New York City’s iconic Empire State Building’s prominent place in the history of FM and television transmission might have never come about unless someone’s idea for the top of the building turned out to be one of the wackiest proposals since the Atlantic tunnel between New York and Europe.
The original idea was that zeppelins transporting passengers to midtown Manhattan would be moored to the top of the building and a gangplank would drop down, allowing people to descend to a tiny, outside walkway on the 103rd floor.
Here’s the walkway (see graphic to the right).
Not only was the gangplank/walkway idea nuts, but evidently no one considered the issues of trying to secure a Zeppelin being batted around by the high winds at the top of such a tall building.
After one disastrous try -- if they were ever really serious about this -- the idea was abandoned.
Enter David Sarnoff, head of RCA/NBC who quickly snatched up the exclusive Empire pinnacle rights for his experimental television transmissions. In late 1931, two 12-foot poles were erected and the transmissions commenced.

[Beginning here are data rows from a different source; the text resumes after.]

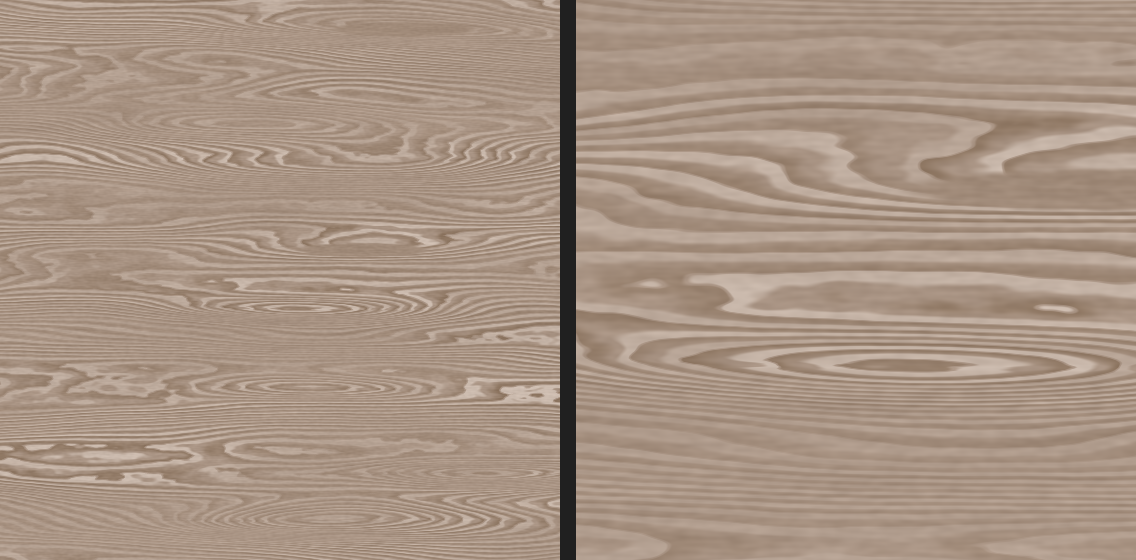
Left: the whole. Right: its middle third, enlarged.
Reproduce this texture procedurally as a Shadertoy shader.

```glsl
const vec3 BASE_WOOD = vec3(0.660, 0.577, 0.514);
const vec3 LIGHT_WOOD = vec3(0.795, 0.730, 0.680);
const vec3 DARK_WOOD = vec3(0.545, 0.452, 0.370);
const float RING_DENSITY = 80.0;    // rings per canvas height
const float WARP_BROAD = 12.0;      // bending of the rings, in rings
const float WARP_MEDIUM = 2.2;
const float WOBBLE = 0.55;          // ragged edges in the open figure
const int LENS_COUNT = 8;
const vec2 LENS_SIZE = vec2(0.28, 0.030);
const float LENS_HEIGHT = 8.0;
const float STREAK_STRENGTH = 0.030;
const float PORE_STRENGTH = 0.035;
const float TONE_STRENGTH = 0.020;

float hash(vec2 p) {
    vec3 q = fract(vec3(p.xyx) * 0.1031);
    q += dot(q, q.yzx + 33.33);
    return fract((q.x + q.y) * q.z);
}

float cornerSlope(vec2 cell, vec2 offset) {
    float angle = 6.2832 * hash(cell);
    return dot(vec2(cos(angle), sin(angle)), offset);
}

// Gradient noise, roughly -0.6 to 0.6
float noise(vec2 p) {
    vec2 i = floor(p), f = fract(p);
    vec2 u = f * f * f * (f * (f * 6.0 - 15.0) + 10.0);
    vec2 e = vec2(0.0, 1.0);
    float low = mix(cornerSlope(i, f), cornerSlope(i + e.yx, f - e.yx), u.x);
    float high = mix(cornerSlope(i + e.xy, f - e.xy), cornerSlope(i + e.yy, f - e.yy), u.x);
    return mix(low, high, u.y);
}

// Lens-shaped bumps: x is the ring lift, y the smooth heart
vec2 lenses(vec2 p) {
    vec2 sum = vec2(0.0);
    for (int i = 0; i < LENS_COUNT; i++) {
        float id = float(i);
        vec2 center = vec2(hash(vec2(id, 7.0)), (id + 0.2 + 0.6 * hash(vec2(id, 19.0))) / float(LENS_COUNT));
        vec2 d = (p - center) / (LENS_SIZE * mix(0.6, 1.25, hash(vec2(id, 31.0))));
        float r2 = dot(d, d);
        float hasHeart = step(0.65, hash(vec2(id, 43.0)));
        sum.x += LENS_HEIGHT * exp(-r2);
        sum.y += hasHeart * (1.0 - smoothstep(0.14, 0.24, r2));
    }
    return sum;
}

// Ring number as a smooth field
float ringField(vec2 p) {
    float rings = RING_DENSITY * p.y + lenses(p).x;
    rings += WARP_BROAD * noise(p * vec2(1.2, 9.0) + vec2(3.7, 1.3));
    rings += WARP_MEDIUM * noise(p * vec2(3.4, 25.0) + vec2(11.2, 40.6));
    return rings;
}

void mainImage(out vec4 fragColor, in vec2 fragCoord) {
    vec2 p = fragCoord / iResolution.y;

    // Ring field, rougher where the rings spread out
    float field = ringField(p);
    float probe = 0.003;
    float slope = abs(ringField(p + vec2(0.0, probe)) - field) / probe;
    float openness = 1.0 - smoothstep(15.0, 75.0, slope);
    float ragged = noise(p * vec2(17.0, 62.0)) + 0.5 * noise(p * vec2(44.0, 120.0) + 5.0);
    float rings = field + WOBBLE * ragged * (0.2 + 0.8 * openness);

    // Slim pale vein with a crisp side, then a dark rim fading out
    float t = fract(rings);
    float width = fwidth(rings);
    float edge = clamp(width, 0.05, 0.3);
    float veinStart = mix(0.40, 0.58, openness);
    float pale = smoothstep(veinStart, veinStart + 0.2, t) * (1.0 - smoothstep(1.0 - edge, 1.0, t));
    float rim = smoothstep(0.0, edge, t) * (1.0 - smoothstep(edge, mix(0.66, 0.48, openness), t));

    // Local contrast: calm bands, bold open figure, fade for the finest rings
    float bold = smoothstep(-0.3, 0.3, noise(p * vec2(1.2, 8.0) + 23.0));
    float contrast = mix(0.35, 1.0, bold) * mix(0.8, 1.0, openness);
    contrast *= mix(0.6, 1.2, hash(vec2(floor(rings), 3.0)));
    contrast *= 1.0 - 0.8 * smoothstep(0.32, 0.7, width);
    float heart = clamp(lenses(p + vec2(0.0, 0.002 * ragged)).y, 0.0, 1.0);
    contrast *= 1.0 - 0.9 * heart;

    vec3 color = mix(BASE_WOOD, LIGHT_WOOD, min(pale * contrast, 1.0));
    color = mix(color, DARK_WOOD, min(0.9 * rim * contrast, 1.0));
    color = mix(color, DARK_WOOD, 0.28 * heart);

    // Broad tone drift, long wisps and short fine pores
    float tone = noise(p * vec2(1.2, 11.0) + 61.0);
    float streaks = noise(p * vec2(7.0, 140.0) + 31.0);
    float pores = noise(p * vec2(60.0, 330.0)) + 0.6 * noise(p * vec2(130.0, 240.0) + 9.0);
    color += TONE_STRENGTH * tone + STREAK_STRENGTH * streaks + PORE_STRENGTH * pores;

    fragColor = vec4(color, 1.0);
}
```
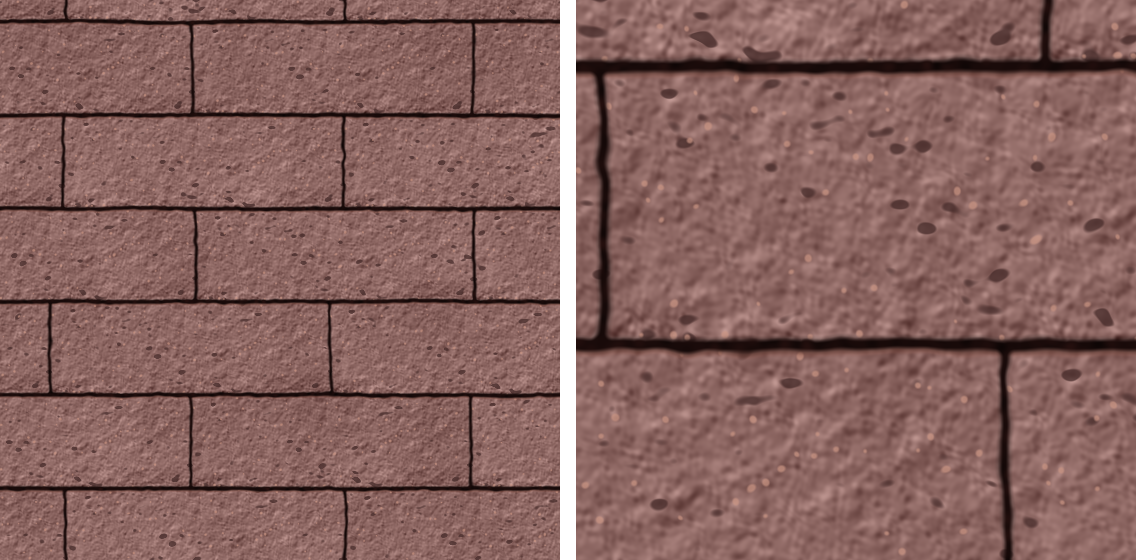
Left: the whole. Right: its middle third, enlarged.
This texture is drawn by a WebGL 2 fragment shader. Its source:

```glsl
#version 300 es
precision highp float;

#define GRID vec2(2.0, 6.0)
#define ROW_SHIFT 0.234
#define JOINT_HALF vec2(0.0021, 0.0029)
#define CORNER 0.004
#define EDGE_SOFT 0.0016
#define WOBBLE 0.010
#define RELIEF 0.21
#define BRICK vec3(0.555, 0.405, 0.388)
#define GAP vec3(0.095, 0.040, 0.036)
#define PIT vec3(0.27, 0.165, 0.16)
#define SPECK vec3(0.80, 0.59, 0.52)
#define RIM vec3(0.55, 0.33, 0.28)

uniform vec2 u_resolution;
out vec4 fragColor;

// Position of the upright joint in each course, in brick lengths
const float JOINT_X[6] = float[6](0.233, 0.680, 0.178, 0.697, 0.226, 0.688);

vec3 hash3(vec2 p) {
    vec3 q = fract(p.xyx * vec3(0.1031, 0.1030, 0.0973));
    q += dot(q, q.yxz + 33.33);
    return fract((q.xxy + q.yzz) * q.zyx);
}

// Wrapping cellular noise: signed round bumps, one per cell
float bumps(vec2 p, vec2 period, float seed) {
    vec2 cell = floor(p), f = p - cell;
    float sum = 0.0;
    for (int y = -1; y <= 1; y++)
    for (int x = -1; x <= 1; x++) {
        vec2 o = vec2(x, y);
        vec3 h = hash3(mod(cell + o, period) + seed * 37.0);
        vec2 d = o + h.xy - f;
        float k = max(0.0, 1.0 - dot(d, d));
        sum += (2.0 * h.z - 1.0) * k * k * k;
    }
    return sum;
}

// Sparse round grains of mixed size
float grains(vec2 p, vec2 period, float density, float blur) {
    vec2 cell = floor(p);
    vec3 h = hash3(mod(cell, period) + 411.0);
    vec3 g = hash3(mod(cell, period) + 733.0);
    float radius = mix(0.10, 0.24, g.x);
    float d = length(p - cell - mix(vec2(0.3), vec2(0.7), h.xy));
    return step(1.0 - density, h.z) * (1.0 - smoothstep(radius - blur, radius + blur, d));
}

// Height of the clay face, in units of brick height, 3 long by 1 high
float clay(vec2 p) {
    return 0.50 * bumps(p * 9.0, vec2(27, 9), 1.0)
         + 0.35 * bumps(p * 20.0, vec2(60, 20), 2.0)
         + 0.25 * bumps(p * 44.0, vec2(132, 44), 3.0);
}

void main() {
    vec2 uv = gl_FragCoord.xy / u_resolution;
    float px = 1.0 / min(u_resolution.x, u_resolution.y);

    // Canvas-wide wear, different on every brick
    float wear = bumps(uv * 9.0, vec2(9), 4.0);
    float chip = bumps(uv * 64.0, vec2(64), 5.0);
    float grit = bumps(uv * 150.0, vec2(150), 6.0);

    // Running bond with slightly wandering joints
    vec2 grid = uv * GRID + vec2(0.0, ROW_SHIFT);
    grid.y += WOBBLE * (wear + chip);
    float row = mod(floor(grid.y), GRID.y);
    grid.x += 0.4 * WOBBLE * (wear + chip) - JOINT_X[int(row)];
    vec2 brick = fract(grid);
    float column = mod(floor(grid.x), GRID.x);
    vec3 variation = hash3(vec2(column, row) + 91.0);

    // Distance inwards from the rounded brick outline
    vec2 inset = min(brick, 1.0 - brick) / GRID - JOINT_HALF;
    float edge = CORNER - length(max(CORNER - inset, 0.0));
    float bottom = exp(-brick.y * 11.0);
    edge -= 0.0022 * bottom * max(0.0, chip + 0.5 * grit);

    // Clay face lit from above
    vec2 p = brick * vec2(3.0, 1.0);
    float height = clay(p);
    float relief = height - clay(p + vec2(-0.012, 0.020));
    float tone = RELIEF * (1.0 + 0.7 * bottom) * relief + 0.03 * height;
    tone += 0.026 * wear + 0.022 * grit + 0.024 * (variation.x - 0.5);
    tone += 0.018 * bumps(p * 3.0, vec2(9, 3), 7.0) - 0.035 * bottom;
    vec3 color = BRICK + tone * vec3(1.0, 0.95, 0.93);

    // Pits, denser on worn areas and along the lower edge
    float hollow = bumps(p * vec2(13, 20), vec2(39, 20), 8.0);
    hollow += 0.22 * wear + 0.25 * chip + 0.25 * bottom;
    color = mix(color, PIT, 0.75 * smoothstep(0.70, 1.10, hollow));

    // Pale mineral grains
    float speck = grains(p * 17.0, vec2(51, 17), 0.09, 0.06 + 50.0 * px);
    color = mix(color, SPECK, 0.7 * speck);

    // Warm rim on the upper edge, then the shaded gap
    float upper = (1.0 - brick.y) / GRID.y - JOINT_HALF.y;
    color = mix(color, RIM, 0.5 * (1.0 - smoothstep(0.001, 0.005, upper)));
    color *= mix(0.72, 1.0, smoothstep(0.0, 0.0035, edge));
    float soft = max(EDGE_SOFT, px);
    color = mix(GAP * (1.0 + 0.4 * grit), color, smoothstep(-soft, soft, edge));

    fragColor = vec4(clamp(color, 0.0, 1.0), 1.0);
}
```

At about the same time, Major Edwin Armstrong began a cooperative venture with RCA, testing his new FM system from the Empire, but soon the Major and Sarnoff had a falling out and Armstrong was told to remove his equipment to make way for further television experiments. Armstrong, fuming, built his own tower in Alpine, NJ, but that’s another story.
Through the years, the RCA/NBC television antennas were updated. In 1940, the first commercial FM station appeared on the Empire, NBC’s W2XWG, (later WNBC-FM and today’s WQHT).
Hover over graphics for details.
But by the late 1940s, television viewers in Manhattan were up in arms. Since NBC had the exclusive on the Empire, the six other New York TV channels were forced to transmit from different buildings all over the city, making receiving antenna positioning impossible. Reportedly, the FCC stepped in and the top of the Empire became available to all. The result was the construction of a massive tower designed to hold all of the TV antennas and a few of the FMs.
However, by the late 1950s, it was obvious that a new FM transmission approach was necessary to address the need to transmit the growing amount of New York FM stations from the Empire.
Enter Andrew Alford, a brilliant Russian born engineer, who founded Andrew Alford Consulting Engineers in 1946, one of the most accomplished antenna design organizations of its day. Alford and his team designed the world’s first FM master antenna system, which allowed several stations to broadcast simultaneously from a common antenna system via a series of bays ringing the Empire State Building’s observation tower above and below the 102nd floor observatory windows.
On December 9, 1965, WQXR-FM (96.3) became the first station to begin transmitting from the master FM antenna. During 1966, seven more stations came aboard and by 1967 there were nine stations transmitting from the Alford master FM antenna. Eventually, the number came to twelve, with Z-100 as the final station added in 1983.
Although now delegated to backup service, the Alford antenna ringing the Empire is still fully functional after 50 years, a testament to the engineering and manufacturing integrity of Andrew Alford.
On October 29, 2015 a celebration of the 50th anniversary of the Alford Antenna was capped with a fantastic light show on the Empire State Building synchronized to the song “FM” by Steely Dan, broadcast from the current master antenna system on the Empire via WCBS-FM. Many radio luminaries, including Frank Foti of The Telos Alliance, David Bialik of CBS, Scott Fybush, Tom Silliman and several others attended a rooftop event and discussion session at the Monarch Bar on West 35th Street, with a spectacular view of the building where it all began.